Sport: Slalom Racing
Years Active: 1951-1966
Home Base: Geneva, Switzerland
- Silver Medal in K-1 1955 World Championships
- Established sportsmanship through international exchange and instruction
- Popularized the turning draw stroke now known as the “Duffek”
- First racer to introduce flatwater training techniques to whitewater
- Qualified for 1948 Olympic Games in K2 1000 meter event, but Communist party refused to allow him to compete.
- 27th place K-1 Slalom 1953 World Championships
- 4th place K-1 Slalom 1959 World Championships
Milo Duffek was one of the first paddlers to escape communist Czechoslovakia for the west, setting the pattern of frequent international migration that is central to the paddlesport community. Historian Bill Endicott writes: “Duffek never won a gold medal. In Merano Italy at the Worlds he won something even more precious: His Freedom.”
Duffek’s daring defection happened during the 1953 World Championships in Merano, Italy…. His trip from communist Czechoslovakia was heavily guarded. Endicott describes the event: “He was the favorite to win, but if he had won he would have been the center of attention. So he had to deliberately throw the race, deliberately miss a gate so the attention would be diverted from him that evening.”
Milo’s guard got drunk in the festivities that followed the Worlds, and Milo escaped with the help of the Swiss team. He had traded his chance to be World Champion for a new life and freedom. From his new home in Switzerland, Duffek shared his paddling expertise with a fast-growing audience in many countries, including teaching the roll, surfing, and even eddy turns to an unfamiliar audience in the US.
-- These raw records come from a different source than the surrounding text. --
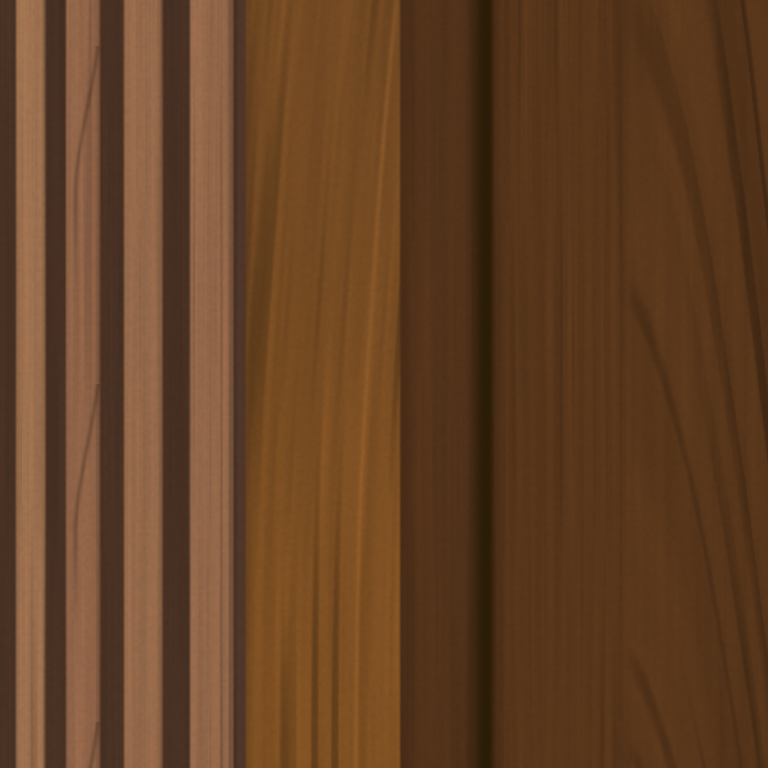
Give the GLSL for this texture, as a three.js fragment shader.

```glsl
// Vertical wood cladding: four pale slats over dark gaps, an amber board,
// a shadowed board with a deep groove, and a wide brown panel.
// Layers are masked by x; stretched value noise supplies the wood grain.
varying vec2 vUv;

const float SLATS_END = 0.320;
const float AMBER_END = 0.521;
const float GROOVE = 0.632;
const float PANEL_START = 0.643;
const float CATHEDRAL_START = 0.822;
const float SOFT = 0.0025;
const float AMBER_LEAN = 0.05;

const vec3 GAP = vec3(0.275, 0.187, 0.135);
const vec3 SLAT = vec3(0.610, 0.435, 0.305);
const vec3 SLAT_ROSE = vec3(0.565, 0.390, 0.280);
const vec3 AMBER_TOP = vec3(0.450, 0.287, 0.135);
const vec3 AMBER_BASE = vec3(0.495, 0.313, 0.135);
const vec3 SHADED = vec3(0.320, 0.195, 0.100);
const vec3 GROOVE_DARK = vec3(0.165, 0.110, 0.025);
const vec3 PANEL = vec3(0.342, 0.210, 0.103);

float hash(vec2 p) {
  p = fract(p * vec2(0.1031, 0.1137));
  p += dot(p, p.yx + 33.33);
  return fract((p.x + p.y) * p.x * 17.0);
}

float noise(vec2 p) {
  vec2 i = floor(p), f = fract(p);
  f = f * f * (3.0 - 2.0 * f);
  return mix(mix(hash(i), hash(i + vec2(1.0, 0.0)), f.x),
             mix(hash(i + vec2(0.0, 1.0)), hash(i + 1.0), f.x), f.y);
}

float edge(float at, float x) {
  return smoothstep(at - SOFT, at + SOFT, x);
}

// Signed streaks running up the board, broad plus fine
float streaks(vec2 p, float density) {
  float broad = noise(vec2(p.x * density, p.y * 2.0 + 7.0));
  float fine = noise(vec2(p.x * density * 2.7 + 31.0, p.y * 5.0));
  return 0.6 * broad + 0.4 * fine - 0.5;
}

// Narrow dark veins along the contours of a grain coordinate
float veins(float u, float y) {
  float n = noise(vec2(u, y));
  return smoothstep(0.60, 0.95, n);
}

vec3 slatWall(vec2 p) {
  vec3 col = GAP * (1.0 + 0.16 * streaks(p, 110.0));
  col = mix(col, vec3(0.33, 0.225, 0.17), 0.6 * edge(0.309, p.x));
  for (int i = 0; i < 4; i++) {
    float k = float(i);
    float start = 0.0208 + 0.0599 * k + 0.0052 * k * k;
    float width = 0.0384 + 0.0060 * k;
    float s = (p.x - start) / width;
    float rose = i == 1 ? 1.0 : 0.22 * k;
    vec3 wood = mix(SLAT, SLAT_ROSE, min(rose, 1.0));
    wood *= 1.0 + 0.15 * streaks(p + vec2(k, 0.0), 150.0);
    wood *= 1.0 - 0.13 * veins(p.x * 170.0 + k * 9.0, p.y * 1.5);
    wood *= 1.0 - 0.17 * smoothstep(0.82, 1.0, s);
    // Slanted arch veins cross the second slat
    if (i == 1) {
      float f = fract((0.94 - p.y) / 0.44);
      float bend = mix(1.0, 0.28, smoothstep(-0.1, 0.45, f));
      float d = abs(s - bend) / 0.07;
      wood *= 1.0 - 0.20 * exp(-d * d) * (1.0 - smoothstep(0.4, 0.8, f));
    }
    col = mix(col, wood, edge(start, p.x) * (1.0 - edge(start + width, p.x)));
  }
  return col;
}

vec3 amberBoard(vec2 p) {
  float u = p.x - AMBER_LEAN * p.y * p.y + 0.006 * noise(p * vec2(8.0, 3.0));
  vec3 col = mix(AMBER_BASE, AMBER_TOP, smoothstep(0.15, 0.95, p.y));
  col *= 1.0 + 0.22 * streaks(vec2(u, p.y), 65.0);
  col *= 1.0 - 0.22 * veins(u * 75.0 + 4.0, p.y * 1.6);
  float ridge = (u - 0.468) / 0.0035;
  col *= 1.0 + 0.13 * exp(-ridge * ridge);
  return col * mix(0.86, 1.0, smoothstep(SLATS_END, SLATS_END + 0.02, p.x));
}

vec3 shadedBoard(vec2 p) {
  vec3 col = SHADED * (1.0 + 0.17 * streaks(p, 95.0));
  col *= mix(0.90, 1.0, smoothstep(AMBER_END, AMBER_END + 0.025, p.x));
  col *= mix(1.0, 0.80, smoothstep(0.602, 0.618, p.x));
  return mix(col, GROOVE_DARK, smoothstep(0.612, GROOVE, p.x));
}

vec3 brownPanel(vec2 p) {
  float straight = 0.18 * streaks(p, 120.0) - 0.10 * veins(p.x * 130.0, p.y * 2.0);
  // Arched contours grow steeper toward the right
  float dx = max(p.x - CATHEDRAL_START, 0.0);
  float arch = 1.0 - p.y - 1.5 * dx - 20.0 * dx * dx;
  arch += 0.05 * noise(p * vec2(7.0, 4.0));
  float curved = 0.14 * (noise(vec2(arch * 9.0, 3.0)) - 0.5);
  curved -= 0.20 * veins(arch * 17.0 + 20.0, p.x * 5.0);
  curved += 0.09 * streaks(p, 100.0) + 0.02;
  float blend = smoothstep(-0.012, 0.014, p.x - CATHEDRAL_START);
  vec3 col = PANEL * (1.0 + mix(straight, curved, blend));
  col *= mix(1.0, 0.93, smoothstep(0.84, 1.0, p.x));
  return col * mix(0.86, 1.0, smoothstep(PANEL_START, PANEL_START + 0.022, p.x));
}

void main() {
  vec3 col = slatWall(vUv);
  col = mix(col, amberBoard(vUv), edge(SLATS_END, vUv.x));
  col = mix(col, shadedBoard(vUv), edge(AMBER_END, vUv.x));
  col = mix(col, brownPanel(vUv), smoothstep(GROOVE + 0.004, PANEL_START + 0.004, vUv.x));
  col *= 1.0 + 0.04 * (noise(vUv * 230.0) - 0.5);
  gl_FragColor = vec4(col, 1.0);
}
```
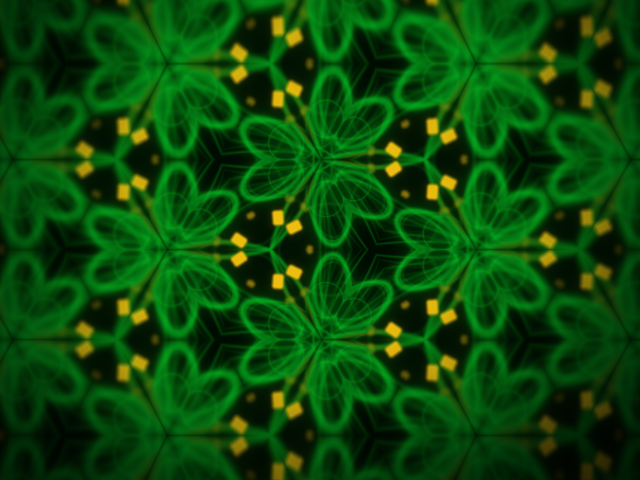
Write a Shadertoy shader that draws this pattern.

```glsl
// Kaleidoscope of green light trails and amber sparks.
// The plane is folded by mirrors into one equilateral triangle, in which
// petal loops, fanned filaments and glowing chips are drawn as soft strokes.

const vec2  CENTER = vec2(0.004, -0.02);  // middle of the lower mirror
const float SIDE = 0.2145;                // triangle side, in canvas heights
const float STRETCH = 0.27;               // vertical lens distortion
const float INRADIUS = 0.288675;
const vec2  HUB = vec2(0.0, 0.57735);     // top corner: petals meet here
const vec2  CAVE = vec2(0.5, -0.288675);  // right corner: dark hollow
const vec2  STEM_DIR = vec2(-0.5, -0.866025);
const vec2  STEM_IN = vec2(0.866025, -0.5);
const float SHARP = 0.0135;               // stroke width at the centre
const float BLUR = 0.025;                 // extra width towards the rim
const int   LOOPS = 5;
const int   FILAMENTS = 10;
const int   ARCS = 5;
const vec3  GREEN = vec3(0.018, 0.69, 0.06);
const vec3  AMBER = vec3(0.93, 0.74, 0.06);
const vec3  OLIVE = vec3(0.34, 0.38, 0.02);

float hash(float n) { return fract(sin(n * 12.9898) * 43758.5453); }

mat2 turn(float a) { float c = cos(a), s = sin(a); return mat2(c, s, -s, c); }

float stroke(float d, float w) { return exp(-d * d / (w * w)); }

vec2 reflectInside(vec2 q, vec2 n) {
    return q - 2.0 * max(dot(q, n) - INRADIUS, 0.0) * n;
}

vec2 foldTriangle(vec2 q) {
    for (int i = 0; i < 10; i++) {
        q = reflectInside(q, vec2(0.0, -1.0));
        q = reflectInside(q, vec2(0.866025, 0.5));
        q = reflectInside(q, vec2(-0.866025, 0.5));
    }
    return q;
}

float ellipseDist(vec2 p, vec2 r) {
    float f = length(p / r);
    return f * (f - 1.0) / max(length(p / (r * r)), 0.001);
}

// Rounded chip with a soft edge and a small halo
float chip(vec2 p, vec2 halfSize, float angle, float soft) {
    vec2 b = abs(turn(angle) * p) - halfSize;
    float d = length(max(b, 0.0)) + min(max(b.x, b.y), 0.0) - 0.026;
    return smoothstep(soft, -soft, d) + 0.15 * exp(-max(d, 0.0) / 0.03);
}

// Petal outlines, the first broad and the rest fine, each unevenly lit
float petals(vec2 q, float w) {
    float sum = 0.0;
    for (int i = 0; i < LOOPS; i++) {
        float k = float(i);
        vec2 jitter = vec2(hash(k + 1.3), hash(k + 7.1)) - 0.5;
        float loose = i == 0 ? 0.0 : 1.0;
        vec2 c = vec2(0.09, 0.065) + loose * jitter * vec2(0.18, 0.2);
        vec2 r = vec2(0.165, 0.31) * mix(1.0, 0.75 + 0.45 * hash(k + 3.7), loose);
        vec2 p = turn(-0.07 + 0.9 * jitter.x * loose) * (q - c);
        float lit = 0.75 + 0.25 * sin(atan(p.y, p.x) + 3.9 + 6.3 * loose * hash(k));
        float d = ellipseDist(p, r);
        sum += lit * mix(0.8, 0.25, loose) * stroke(d, w * mix(1.7, 0.9, loose));
        sum += 0.13 * (1.0 - loose) * stroke(d, 0.08);
    }
    // Thin ring near the hub
    return sum + 0.22 * stroke(length(q - vec2(0.04, 0.2)) - 0.17, w * 0.6);
}

// Trails fanning downwards from the hub
float filaments(vec2 q, float w) {
    float t = max(HUB.y - q.y, 0.0);
    float sum = 0.0;
    for (int i = 0; i < FILAMENTS; i++) {
        float k = float(i);
        float end = mix(-0.08, 0.46, (k + hash(k + 2.9)) / float(FILAMENTS));
        float x = end * pow(t / 0.866, 1.0 + 1.6 * hash(k + 5.3));
        float reach = smoothstep(1.0, 0.5, t - 0.25 * hash(k + 9.7));
        sum += (0.06 + 0.26 * hash(k + 4.4)) * reach * stroke(q.x - x, w);
    }
    return sum * smoothstep(0.0, 0.45, t);
}

// Wide faint sweeps that cross the whole triangle
float arcs(vec2 q, float w) {
    float sum = 0.0;
    for (int i = 0; i < ARCS; i++) {
        float k = float(i) + 20.0;
        float a = 6.2832 * hash(k);
        float r = 0.45 + 0.5 * hash(k + 0.7);
        vec2 c = vec2(0.1, 0.12) + r * vec2(cos(a), sin(a));
        float d = length(q - c) - r - 0.25 * (hash(k + 3.1) - 0.5);
        sum += (0.04 + 0.09 * hash(k + 6.2)) * stroke(d, w * 1.3);
    }
    return sum;
}

void mainImage(out vec4 fragColor, in vec2 fragCoord) {
    vec2 uv = (fragCoord - 0.5 * iResolution.xy) / iResolution.y;
    vec2 p = uv - CENTER;
    p.y *= 1.0 - STRETCH * p.y * p.y;
    vec2 q = foldTriangle(p / SIDE - vec2(0.0, INRADIUS));

    float rim = length(uv - vec2(0.02, 0.02));
    float w = SHARP + BLUR * smoothstep(0.12, 0.65, rim);
    float focus = mix(1.0, 0.56, smoothstep(0.15, 0.6, rim));

    // Coordinates along and away from the left mirror
    float along = dot(q - HUB, STEM_DIR);
    float away = dot(q - HUB, STEM_IN);

    // Haze around the hub, hollow in the right corner
    float hubDist = length(q - HUB);
    float haze = 0.07 + 0.18 * exp(-hubDist * hubDist * 3.5);
    haze += 0.09 * smoothstep(0.2, 0.6, rim) * exp(-hubDist * hubDist * 4.0);
    haze *= 0.65 + 0.35 * smoothstep(0.05, 0.45, length(q - CAVE));

    // Green trails and the three-armed junction line
    float bow = 0.075 * sin(3.14159 * clamp(along, 0.0, 1.0));
    float trails = petals(q, w) + filaments(q, w) + arcs(q, w);
    trails += 0.6 * stroke(away - bow, w * 1.5);
    trails += 0.6 * stroke(away, w * 1.1) * smoothstep(0.5, 0.95, along);
    float light = haze + focus * trails;
    light *= 1.0 - 0.6 * exp(-hubDist / 0.03);
    light *= 1.0 - 0.3 * stroke(away, 0.012) * smoothstep(0.6, 0.2, along);
    light = 1.0 - exp(-1.25 * light);
    vec3 col = GREEN * light + vec3(0.0, 0.1, 0.12) * light * light * light;

    // Olive stem, large amber chip and small sparks
    float stem = stroke(away - 0.13 * along, w * 1.1);
    stem *= smoothstep(0.1, 0.3, along) * smoothstep(0.72, 0.5, along);
    col = mix(col, OLIVE, 0.55 * stem * focus);
    float soft = 0.012 + w * 0.9;
    float amber = chip(q - vec2(-0.27, -0.07), vec2(0.042, 0.024), -0.45, soft);
    amber += 0.5 * chip(q - vec2(-0.12, -0.285), vec2(0.002, 0.008), 0.3, soft) * focus;
    amber += 0.3 * chip(q - vec2(-0.17, 0.12), vec2(0.02, 0.0), 0.8, soft) * focus;
    col = mix(col, AMBER, clamp(amber, 0.0, 1.0) * mix(0.55, 1.0, focus));

    // Fade to the rim, strongest at the bottom and the right
    float fade = 1.0 - 0.6 * smoothstep(0.42, 0.85, rim);
    fade *= 1.0 - 0.3 * smoothstep(0.3, 0.9, uv.x - uv.y);
    fade *= 1.0 - 0.3 * smoothstep(-0.25, -0.5, uv.y);
    fragColor = vec4(clamp(col * fade, 0.0, 1.0), 1.0);
}
```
Clinics he taught overseas helped establish many other centers of whitewater sport, and established a pattern of international exchange in paddling.